Whiskey of Canada is often observed with curiosity by the "purists" of whiskey, like a "poor cousin" of the powerful Scotch whisky. Even for those who have whisky as their typical drink, even without being connoisseurs, awakens suspicion.
But Canadian whiskey is one of the biggest on increasing its sales. Why?
The first factor that explains the difference between fame and sales is that most of the times the consumer is not aware that he is drinking Canadian whiskey. There is hardly any publicity associated with Canada and whiskey, so, many brands advertise themselves as "whisky" and not specifically as "Canadian whiskey." You might be a passionate consumer of Canadian whiskey and not even know it...
The other major reason is that the Canadian whiskeys are starting to be known for their quality. In general, Canadian whiskey is smoother and lighter than Scottish whisky or Irish whisky, but not as much as American bourbon.
The secret is the use of malted rye which gives more flavors and less harsh to whiskey. Moreover, as in bourbon, corn is often used, albeit as a part of the mix of malts and not as the main ingredient, so whiskey does not become sweet.
Origin of Canadian whiskey
It is said that the first place where barley was first malted to produce whiskey in Canada was in Montreal, which would be the the birthplace of Canadian Whisky. Development processes were quickly adapted to the most common raw materials, so they started changing the malted wheat, barley or rye to corn, but only in part.
Yet there was a difference, as in many things, on the way they adapted the uses in distillation between the Anglophone and Francophone part of Canada.
In the British area hey adopted the American style, resulting in a very smooth whiskey with sweet notes, like those in British Columbia, while in the Quebec area a different style followed, with a much more powerful flavor.
At present the distilleries in Canada continue to comply with the difference of style, although each one produces both varieties of whiskey.
All Canadian whiskeys are aged in oak barrels for a remarkably high period, although barrels are rarely used for a special purpose, as the Scots do with their whiskeys ageing them in sherry casks or Sauternes, for example. Therefore, the main differentiating factor in Canadian whiskey is the aging period, which must be indicated on the bottle.

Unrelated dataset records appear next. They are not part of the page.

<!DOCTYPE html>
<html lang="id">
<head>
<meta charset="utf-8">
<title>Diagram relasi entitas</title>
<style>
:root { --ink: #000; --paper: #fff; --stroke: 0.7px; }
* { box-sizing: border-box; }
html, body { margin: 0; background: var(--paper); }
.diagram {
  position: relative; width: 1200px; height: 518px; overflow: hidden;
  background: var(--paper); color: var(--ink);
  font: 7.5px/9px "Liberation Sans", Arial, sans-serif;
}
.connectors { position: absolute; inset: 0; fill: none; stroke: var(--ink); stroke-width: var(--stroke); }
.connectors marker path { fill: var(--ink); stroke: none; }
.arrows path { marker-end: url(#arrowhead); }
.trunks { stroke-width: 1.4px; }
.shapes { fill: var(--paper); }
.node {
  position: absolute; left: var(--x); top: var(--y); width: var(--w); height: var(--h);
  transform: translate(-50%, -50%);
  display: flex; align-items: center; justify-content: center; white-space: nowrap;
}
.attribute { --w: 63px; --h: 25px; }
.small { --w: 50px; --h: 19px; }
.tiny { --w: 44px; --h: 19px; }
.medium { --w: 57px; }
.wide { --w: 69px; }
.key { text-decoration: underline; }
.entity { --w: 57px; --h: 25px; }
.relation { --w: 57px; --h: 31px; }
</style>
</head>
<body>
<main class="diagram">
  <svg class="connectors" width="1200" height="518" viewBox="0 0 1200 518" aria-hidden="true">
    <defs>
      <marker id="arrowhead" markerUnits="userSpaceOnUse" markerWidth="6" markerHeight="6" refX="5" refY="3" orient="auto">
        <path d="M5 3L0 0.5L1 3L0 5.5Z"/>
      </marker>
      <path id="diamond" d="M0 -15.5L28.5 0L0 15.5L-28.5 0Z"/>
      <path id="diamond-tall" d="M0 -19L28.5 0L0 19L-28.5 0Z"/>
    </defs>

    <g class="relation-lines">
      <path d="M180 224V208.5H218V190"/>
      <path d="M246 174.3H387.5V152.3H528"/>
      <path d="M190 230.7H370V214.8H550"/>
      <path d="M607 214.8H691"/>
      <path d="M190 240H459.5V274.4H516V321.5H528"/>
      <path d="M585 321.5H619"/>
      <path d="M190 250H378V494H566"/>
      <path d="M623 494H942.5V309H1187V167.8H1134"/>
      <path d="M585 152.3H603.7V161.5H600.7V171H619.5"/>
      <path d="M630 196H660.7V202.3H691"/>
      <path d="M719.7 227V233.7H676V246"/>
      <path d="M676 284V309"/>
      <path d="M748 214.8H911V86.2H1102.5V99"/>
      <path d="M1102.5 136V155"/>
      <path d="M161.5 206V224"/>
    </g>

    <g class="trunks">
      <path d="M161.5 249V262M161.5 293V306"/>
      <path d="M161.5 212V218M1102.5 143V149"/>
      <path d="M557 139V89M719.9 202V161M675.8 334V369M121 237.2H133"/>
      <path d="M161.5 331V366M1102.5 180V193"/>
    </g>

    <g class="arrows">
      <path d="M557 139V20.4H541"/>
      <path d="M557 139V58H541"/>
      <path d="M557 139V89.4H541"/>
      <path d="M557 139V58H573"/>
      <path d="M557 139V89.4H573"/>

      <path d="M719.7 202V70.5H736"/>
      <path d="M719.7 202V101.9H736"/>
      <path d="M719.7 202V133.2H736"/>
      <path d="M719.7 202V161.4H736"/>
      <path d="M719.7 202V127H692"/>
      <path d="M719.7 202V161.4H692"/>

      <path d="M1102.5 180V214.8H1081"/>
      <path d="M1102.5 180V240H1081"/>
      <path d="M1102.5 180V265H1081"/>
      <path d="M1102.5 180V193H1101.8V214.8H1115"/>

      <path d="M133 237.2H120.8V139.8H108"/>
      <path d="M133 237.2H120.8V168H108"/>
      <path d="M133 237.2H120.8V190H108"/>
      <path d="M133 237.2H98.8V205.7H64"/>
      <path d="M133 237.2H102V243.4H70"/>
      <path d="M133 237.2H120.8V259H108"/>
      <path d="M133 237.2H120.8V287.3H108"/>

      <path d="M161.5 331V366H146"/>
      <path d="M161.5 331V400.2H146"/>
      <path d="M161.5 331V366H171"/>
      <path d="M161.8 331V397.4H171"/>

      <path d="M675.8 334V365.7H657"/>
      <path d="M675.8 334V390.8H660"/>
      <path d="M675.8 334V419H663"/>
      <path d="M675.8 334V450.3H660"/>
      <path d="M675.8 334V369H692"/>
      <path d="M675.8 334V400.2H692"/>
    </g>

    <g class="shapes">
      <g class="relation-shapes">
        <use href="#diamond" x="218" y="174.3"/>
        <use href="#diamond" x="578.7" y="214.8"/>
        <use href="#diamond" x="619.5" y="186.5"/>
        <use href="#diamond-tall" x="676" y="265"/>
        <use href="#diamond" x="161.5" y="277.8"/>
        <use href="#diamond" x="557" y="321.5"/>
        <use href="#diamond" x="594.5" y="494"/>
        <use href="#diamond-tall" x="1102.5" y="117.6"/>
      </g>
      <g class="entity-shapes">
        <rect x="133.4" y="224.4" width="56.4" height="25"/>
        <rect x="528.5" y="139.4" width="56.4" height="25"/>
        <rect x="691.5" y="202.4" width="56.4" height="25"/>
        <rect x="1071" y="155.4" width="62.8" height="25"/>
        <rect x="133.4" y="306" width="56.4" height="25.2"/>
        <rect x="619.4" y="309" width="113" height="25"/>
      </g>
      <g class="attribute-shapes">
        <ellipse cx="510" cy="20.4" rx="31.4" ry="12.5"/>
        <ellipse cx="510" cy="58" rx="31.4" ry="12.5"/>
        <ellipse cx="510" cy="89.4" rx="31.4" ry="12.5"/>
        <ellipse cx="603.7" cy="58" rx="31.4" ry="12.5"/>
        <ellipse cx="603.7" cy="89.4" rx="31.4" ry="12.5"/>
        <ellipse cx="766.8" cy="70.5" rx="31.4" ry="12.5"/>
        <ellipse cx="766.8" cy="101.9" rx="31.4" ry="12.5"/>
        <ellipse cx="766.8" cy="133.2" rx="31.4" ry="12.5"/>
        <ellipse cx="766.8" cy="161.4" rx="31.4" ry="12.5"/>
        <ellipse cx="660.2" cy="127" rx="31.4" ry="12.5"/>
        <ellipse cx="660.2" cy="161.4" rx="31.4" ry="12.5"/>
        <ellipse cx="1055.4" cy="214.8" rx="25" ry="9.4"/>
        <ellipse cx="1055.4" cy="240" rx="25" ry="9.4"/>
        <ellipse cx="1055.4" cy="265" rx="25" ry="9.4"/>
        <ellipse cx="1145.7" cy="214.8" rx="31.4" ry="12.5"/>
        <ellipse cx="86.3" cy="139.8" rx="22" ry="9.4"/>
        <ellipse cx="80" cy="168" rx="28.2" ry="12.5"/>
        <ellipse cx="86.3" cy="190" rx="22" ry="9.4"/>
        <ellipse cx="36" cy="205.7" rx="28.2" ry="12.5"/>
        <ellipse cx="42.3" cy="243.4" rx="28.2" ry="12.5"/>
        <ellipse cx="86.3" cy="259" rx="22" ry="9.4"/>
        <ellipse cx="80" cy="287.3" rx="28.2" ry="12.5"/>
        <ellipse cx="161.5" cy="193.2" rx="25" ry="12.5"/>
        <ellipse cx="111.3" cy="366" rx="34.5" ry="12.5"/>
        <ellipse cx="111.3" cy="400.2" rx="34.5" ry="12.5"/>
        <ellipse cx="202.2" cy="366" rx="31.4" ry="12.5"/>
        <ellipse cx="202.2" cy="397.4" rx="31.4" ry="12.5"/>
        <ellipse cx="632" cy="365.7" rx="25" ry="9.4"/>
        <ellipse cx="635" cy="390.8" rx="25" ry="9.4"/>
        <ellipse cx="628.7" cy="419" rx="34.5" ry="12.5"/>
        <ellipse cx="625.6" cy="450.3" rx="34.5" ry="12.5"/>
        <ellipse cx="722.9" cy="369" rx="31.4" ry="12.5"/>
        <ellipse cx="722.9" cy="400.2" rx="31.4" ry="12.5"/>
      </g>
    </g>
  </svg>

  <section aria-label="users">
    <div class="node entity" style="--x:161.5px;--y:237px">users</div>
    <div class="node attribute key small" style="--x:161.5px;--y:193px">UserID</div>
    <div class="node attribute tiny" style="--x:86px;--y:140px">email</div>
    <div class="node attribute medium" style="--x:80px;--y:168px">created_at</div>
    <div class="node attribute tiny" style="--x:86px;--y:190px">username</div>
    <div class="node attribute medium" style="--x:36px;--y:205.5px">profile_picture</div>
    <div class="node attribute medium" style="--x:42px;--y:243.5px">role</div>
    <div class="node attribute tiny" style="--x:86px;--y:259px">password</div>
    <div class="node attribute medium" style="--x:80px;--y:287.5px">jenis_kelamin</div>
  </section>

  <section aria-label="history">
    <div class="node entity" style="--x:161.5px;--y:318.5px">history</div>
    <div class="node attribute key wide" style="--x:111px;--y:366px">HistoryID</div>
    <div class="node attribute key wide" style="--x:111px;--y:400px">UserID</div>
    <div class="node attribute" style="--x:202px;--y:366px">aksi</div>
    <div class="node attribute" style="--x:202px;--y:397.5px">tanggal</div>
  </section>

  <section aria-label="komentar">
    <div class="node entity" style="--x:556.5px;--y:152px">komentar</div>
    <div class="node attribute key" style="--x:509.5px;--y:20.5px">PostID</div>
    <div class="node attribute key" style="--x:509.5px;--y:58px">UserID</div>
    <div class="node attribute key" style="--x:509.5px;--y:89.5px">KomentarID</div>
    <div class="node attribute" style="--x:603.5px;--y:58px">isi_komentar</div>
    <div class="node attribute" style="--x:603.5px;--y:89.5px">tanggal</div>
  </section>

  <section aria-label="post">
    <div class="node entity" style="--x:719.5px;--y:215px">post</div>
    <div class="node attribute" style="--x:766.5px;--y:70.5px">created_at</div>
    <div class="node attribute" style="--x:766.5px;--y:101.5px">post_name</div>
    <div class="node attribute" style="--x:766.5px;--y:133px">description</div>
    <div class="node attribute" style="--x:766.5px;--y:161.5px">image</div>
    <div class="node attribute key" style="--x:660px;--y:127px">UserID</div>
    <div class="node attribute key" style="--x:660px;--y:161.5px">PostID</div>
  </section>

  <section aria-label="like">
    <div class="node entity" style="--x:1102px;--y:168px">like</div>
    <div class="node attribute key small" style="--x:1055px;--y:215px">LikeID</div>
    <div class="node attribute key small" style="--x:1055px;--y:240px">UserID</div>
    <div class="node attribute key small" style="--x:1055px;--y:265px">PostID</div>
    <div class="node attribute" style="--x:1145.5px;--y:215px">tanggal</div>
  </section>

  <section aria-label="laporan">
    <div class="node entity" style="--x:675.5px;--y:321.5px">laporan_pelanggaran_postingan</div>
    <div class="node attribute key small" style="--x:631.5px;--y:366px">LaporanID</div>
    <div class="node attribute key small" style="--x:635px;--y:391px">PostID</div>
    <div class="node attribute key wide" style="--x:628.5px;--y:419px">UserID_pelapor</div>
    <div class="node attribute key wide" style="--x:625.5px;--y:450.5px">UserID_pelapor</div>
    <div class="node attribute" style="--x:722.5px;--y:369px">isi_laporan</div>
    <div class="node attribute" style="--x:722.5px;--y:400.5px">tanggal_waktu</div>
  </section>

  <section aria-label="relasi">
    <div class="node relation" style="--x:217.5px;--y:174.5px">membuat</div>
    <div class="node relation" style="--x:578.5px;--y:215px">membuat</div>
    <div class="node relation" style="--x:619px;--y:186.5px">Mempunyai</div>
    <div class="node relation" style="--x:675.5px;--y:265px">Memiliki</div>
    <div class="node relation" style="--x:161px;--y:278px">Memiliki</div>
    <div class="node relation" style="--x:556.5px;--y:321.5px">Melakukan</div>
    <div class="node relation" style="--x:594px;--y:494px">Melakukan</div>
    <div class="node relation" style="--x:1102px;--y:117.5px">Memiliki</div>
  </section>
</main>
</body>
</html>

Some breweries make use of terms such as "Rye Whisky" or "Canadian Rye Whisky" in the style of those is in the U.S. with bourbon, but this expression the only thing that shows us is we are facing a Canadian whiskey, and it is not a distinctive indication about its quality, or ingredients that have been used in its preparation, as it does with his southern neighbors.
Feel like a "Rye", a Canadian whiskey? Here you are 2 to start:
Canadian Club is the reference brand of Canadian Whiskey. And the Canadian Club is the paradigm of Canadian whiskey for its successful aging and smoothness.
Sam Barton is perhaps one of the best whiskeys in the world for its excellent value for money. Perfect for a mix drink.